Work to complete:
Every line of the material below in which "html" shows up is to be located and copied.

Input for this task:

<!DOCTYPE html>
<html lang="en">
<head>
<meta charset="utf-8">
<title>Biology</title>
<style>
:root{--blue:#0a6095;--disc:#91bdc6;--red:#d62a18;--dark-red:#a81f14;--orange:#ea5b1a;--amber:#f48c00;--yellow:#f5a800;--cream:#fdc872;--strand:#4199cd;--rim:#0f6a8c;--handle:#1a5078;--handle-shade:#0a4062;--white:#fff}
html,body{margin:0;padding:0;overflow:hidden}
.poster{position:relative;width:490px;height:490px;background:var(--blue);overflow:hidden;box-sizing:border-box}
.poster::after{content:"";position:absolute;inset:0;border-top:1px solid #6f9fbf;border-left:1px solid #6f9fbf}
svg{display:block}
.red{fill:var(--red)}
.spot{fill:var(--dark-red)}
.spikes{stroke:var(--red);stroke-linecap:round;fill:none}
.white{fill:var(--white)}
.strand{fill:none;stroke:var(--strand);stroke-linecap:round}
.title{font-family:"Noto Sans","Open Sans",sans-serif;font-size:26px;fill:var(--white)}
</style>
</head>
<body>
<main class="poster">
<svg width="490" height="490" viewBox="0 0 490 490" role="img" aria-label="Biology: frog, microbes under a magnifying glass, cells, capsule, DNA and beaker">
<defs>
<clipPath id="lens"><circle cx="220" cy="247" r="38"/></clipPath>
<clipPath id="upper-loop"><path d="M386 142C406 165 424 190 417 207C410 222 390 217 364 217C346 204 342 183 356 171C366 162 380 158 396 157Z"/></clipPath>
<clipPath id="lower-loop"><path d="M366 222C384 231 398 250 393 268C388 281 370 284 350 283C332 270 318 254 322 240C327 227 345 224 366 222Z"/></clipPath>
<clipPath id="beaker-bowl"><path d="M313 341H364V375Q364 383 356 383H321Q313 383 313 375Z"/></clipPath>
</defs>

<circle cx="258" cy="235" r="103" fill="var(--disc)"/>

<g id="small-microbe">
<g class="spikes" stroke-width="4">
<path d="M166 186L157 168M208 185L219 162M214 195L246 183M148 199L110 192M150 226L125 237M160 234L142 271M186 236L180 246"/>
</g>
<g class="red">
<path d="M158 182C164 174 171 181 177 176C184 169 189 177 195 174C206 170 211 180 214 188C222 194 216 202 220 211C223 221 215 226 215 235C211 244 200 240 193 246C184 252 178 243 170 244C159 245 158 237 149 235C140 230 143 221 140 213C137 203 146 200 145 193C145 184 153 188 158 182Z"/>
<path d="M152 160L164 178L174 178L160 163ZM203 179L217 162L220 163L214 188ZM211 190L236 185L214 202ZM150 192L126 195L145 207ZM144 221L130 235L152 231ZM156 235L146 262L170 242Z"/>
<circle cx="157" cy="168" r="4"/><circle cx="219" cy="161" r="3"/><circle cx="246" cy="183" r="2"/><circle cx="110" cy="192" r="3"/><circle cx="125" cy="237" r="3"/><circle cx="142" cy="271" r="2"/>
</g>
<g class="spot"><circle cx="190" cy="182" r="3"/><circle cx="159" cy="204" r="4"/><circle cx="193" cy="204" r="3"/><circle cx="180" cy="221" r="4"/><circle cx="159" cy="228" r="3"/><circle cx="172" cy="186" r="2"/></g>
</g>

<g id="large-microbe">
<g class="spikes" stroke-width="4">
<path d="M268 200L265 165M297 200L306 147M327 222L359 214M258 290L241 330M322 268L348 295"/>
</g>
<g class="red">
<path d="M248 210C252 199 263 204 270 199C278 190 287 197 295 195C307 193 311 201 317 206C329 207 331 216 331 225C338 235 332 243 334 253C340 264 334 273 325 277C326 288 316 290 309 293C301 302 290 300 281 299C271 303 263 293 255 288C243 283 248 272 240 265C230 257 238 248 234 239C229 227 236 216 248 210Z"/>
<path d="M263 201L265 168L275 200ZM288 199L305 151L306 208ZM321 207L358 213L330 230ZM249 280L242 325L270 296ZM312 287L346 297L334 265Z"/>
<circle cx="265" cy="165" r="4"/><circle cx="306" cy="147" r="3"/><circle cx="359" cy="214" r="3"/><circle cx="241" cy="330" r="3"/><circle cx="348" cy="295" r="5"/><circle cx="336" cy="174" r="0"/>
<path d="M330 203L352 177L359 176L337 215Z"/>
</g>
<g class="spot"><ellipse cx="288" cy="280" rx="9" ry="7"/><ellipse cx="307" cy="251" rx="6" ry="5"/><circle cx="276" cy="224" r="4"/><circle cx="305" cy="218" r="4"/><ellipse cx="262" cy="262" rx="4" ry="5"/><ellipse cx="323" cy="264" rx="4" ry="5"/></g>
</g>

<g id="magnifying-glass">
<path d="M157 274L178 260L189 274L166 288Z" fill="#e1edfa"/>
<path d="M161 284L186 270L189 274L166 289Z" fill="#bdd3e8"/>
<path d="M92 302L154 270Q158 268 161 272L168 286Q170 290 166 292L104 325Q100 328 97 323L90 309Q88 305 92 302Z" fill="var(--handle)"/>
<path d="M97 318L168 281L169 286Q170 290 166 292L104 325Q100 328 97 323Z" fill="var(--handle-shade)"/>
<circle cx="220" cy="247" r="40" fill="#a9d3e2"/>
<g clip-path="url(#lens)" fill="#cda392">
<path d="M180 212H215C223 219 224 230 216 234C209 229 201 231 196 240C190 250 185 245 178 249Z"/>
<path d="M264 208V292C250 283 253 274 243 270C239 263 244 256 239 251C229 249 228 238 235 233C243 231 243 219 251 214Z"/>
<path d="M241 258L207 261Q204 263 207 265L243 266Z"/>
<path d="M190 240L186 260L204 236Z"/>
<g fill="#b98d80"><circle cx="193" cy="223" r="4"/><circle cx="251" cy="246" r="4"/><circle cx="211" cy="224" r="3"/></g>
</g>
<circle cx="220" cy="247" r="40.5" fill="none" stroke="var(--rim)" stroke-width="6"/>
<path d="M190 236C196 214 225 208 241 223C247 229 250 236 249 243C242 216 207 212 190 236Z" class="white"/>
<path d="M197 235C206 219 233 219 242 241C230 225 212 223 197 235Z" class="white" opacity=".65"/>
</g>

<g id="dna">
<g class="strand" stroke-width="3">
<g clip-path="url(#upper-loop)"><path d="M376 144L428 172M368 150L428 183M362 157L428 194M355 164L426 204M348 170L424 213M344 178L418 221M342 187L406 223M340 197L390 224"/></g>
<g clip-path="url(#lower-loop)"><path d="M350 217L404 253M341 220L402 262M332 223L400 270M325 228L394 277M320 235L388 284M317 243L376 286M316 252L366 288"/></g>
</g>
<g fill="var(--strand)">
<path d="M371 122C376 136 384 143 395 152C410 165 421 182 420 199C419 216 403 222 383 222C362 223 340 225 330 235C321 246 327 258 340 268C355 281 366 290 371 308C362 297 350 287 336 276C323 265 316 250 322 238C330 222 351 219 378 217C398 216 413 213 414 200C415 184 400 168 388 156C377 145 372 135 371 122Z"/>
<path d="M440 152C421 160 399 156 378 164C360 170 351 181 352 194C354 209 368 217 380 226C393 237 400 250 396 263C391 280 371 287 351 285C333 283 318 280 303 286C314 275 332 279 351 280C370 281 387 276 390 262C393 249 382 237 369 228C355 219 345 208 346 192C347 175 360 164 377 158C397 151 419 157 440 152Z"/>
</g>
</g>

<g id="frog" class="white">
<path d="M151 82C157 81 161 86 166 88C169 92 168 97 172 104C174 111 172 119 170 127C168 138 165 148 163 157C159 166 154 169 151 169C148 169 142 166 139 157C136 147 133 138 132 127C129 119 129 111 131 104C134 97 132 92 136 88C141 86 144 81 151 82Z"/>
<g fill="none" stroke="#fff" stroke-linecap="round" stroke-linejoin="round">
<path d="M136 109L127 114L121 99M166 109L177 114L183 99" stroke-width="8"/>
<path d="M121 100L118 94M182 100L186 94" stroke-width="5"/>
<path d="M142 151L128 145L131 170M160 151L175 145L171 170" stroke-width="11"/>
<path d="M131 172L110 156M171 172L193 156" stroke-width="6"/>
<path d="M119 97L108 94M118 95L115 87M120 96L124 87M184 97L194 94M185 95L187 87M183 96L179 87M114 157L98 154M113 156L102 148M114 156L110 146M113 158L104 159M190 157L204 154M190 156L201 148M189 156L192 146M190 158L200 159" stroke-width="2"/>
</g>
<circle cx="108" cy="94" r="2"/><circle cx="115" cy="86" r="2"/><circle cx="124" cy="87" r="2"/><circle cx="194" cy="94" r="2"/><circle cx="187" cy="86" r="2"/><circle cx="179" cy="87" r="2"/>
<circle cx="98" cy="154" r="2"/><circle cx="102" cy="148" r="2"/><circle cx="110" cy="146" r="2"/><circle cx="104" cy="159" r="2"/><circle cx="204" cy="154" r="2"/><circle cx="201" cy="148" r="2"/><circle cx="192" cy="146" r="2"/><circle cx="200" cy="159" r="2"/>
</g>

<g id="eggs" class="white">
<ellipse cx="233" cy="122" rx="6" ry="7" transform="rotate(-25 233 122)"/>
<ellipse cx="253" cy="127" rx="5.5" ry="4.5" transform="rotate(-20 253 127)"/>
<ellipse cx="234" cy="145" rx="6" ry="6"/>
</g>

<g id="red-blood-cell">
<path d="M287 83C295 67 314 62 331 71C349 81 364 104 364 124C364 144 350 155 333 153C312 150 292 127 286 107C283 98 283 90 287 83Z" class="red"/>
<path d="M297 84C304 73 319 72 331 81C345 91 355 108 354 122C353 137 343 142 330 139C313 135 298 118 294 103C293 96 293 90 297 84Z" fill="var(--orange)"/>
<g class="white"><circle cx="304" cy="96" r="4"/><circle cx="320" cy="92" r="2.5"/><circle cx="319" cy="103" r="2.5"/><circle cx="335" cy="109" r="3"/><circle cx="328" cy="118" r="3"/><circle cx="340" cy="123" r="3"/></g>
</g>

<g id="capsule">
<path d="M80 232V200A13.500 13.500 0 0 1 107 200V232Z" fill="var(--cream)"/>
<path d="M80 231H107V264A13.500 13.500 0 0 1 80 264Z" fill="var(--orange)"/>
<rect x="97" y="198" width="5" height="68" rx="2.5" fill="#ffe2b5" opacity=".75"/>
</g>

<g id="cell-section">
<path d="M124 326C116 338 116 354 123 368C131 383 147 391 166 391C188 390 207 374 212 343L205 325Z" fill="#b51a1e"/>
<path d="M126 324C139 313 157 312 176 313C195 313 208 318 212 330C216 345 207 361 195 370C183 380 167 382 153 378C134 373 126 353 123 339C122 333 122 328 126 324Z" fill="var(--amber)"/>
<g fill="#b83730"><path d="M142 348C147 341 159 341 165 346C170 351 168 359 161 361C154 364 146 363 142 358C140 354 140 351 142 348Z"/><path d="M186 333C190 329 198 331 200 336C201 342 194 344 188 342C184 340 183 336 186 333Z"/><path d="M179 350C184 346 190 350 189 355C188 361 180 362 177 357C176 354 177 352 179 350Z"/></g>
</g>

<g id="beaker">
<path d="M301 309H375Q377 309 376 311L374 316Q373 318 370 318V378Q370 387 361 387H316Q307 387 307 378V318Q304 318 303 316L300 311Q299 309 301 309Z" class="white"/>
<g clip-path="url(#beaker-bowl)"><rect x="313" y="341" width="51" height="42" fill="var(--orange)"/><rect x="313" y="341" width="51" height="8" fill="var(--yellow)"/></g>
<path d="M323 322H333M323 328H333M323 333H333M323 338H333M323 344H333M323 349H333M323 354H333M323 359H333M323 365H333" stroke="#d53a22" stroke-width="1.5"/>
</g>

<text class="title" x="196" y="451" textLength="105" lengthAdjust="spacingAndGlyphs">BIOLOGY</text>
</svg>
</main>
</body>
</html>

Output below:
<!DOCTYPE html>
<html lang="en">
html,body{margin:0;padding:0;overflow:hidden}
</html>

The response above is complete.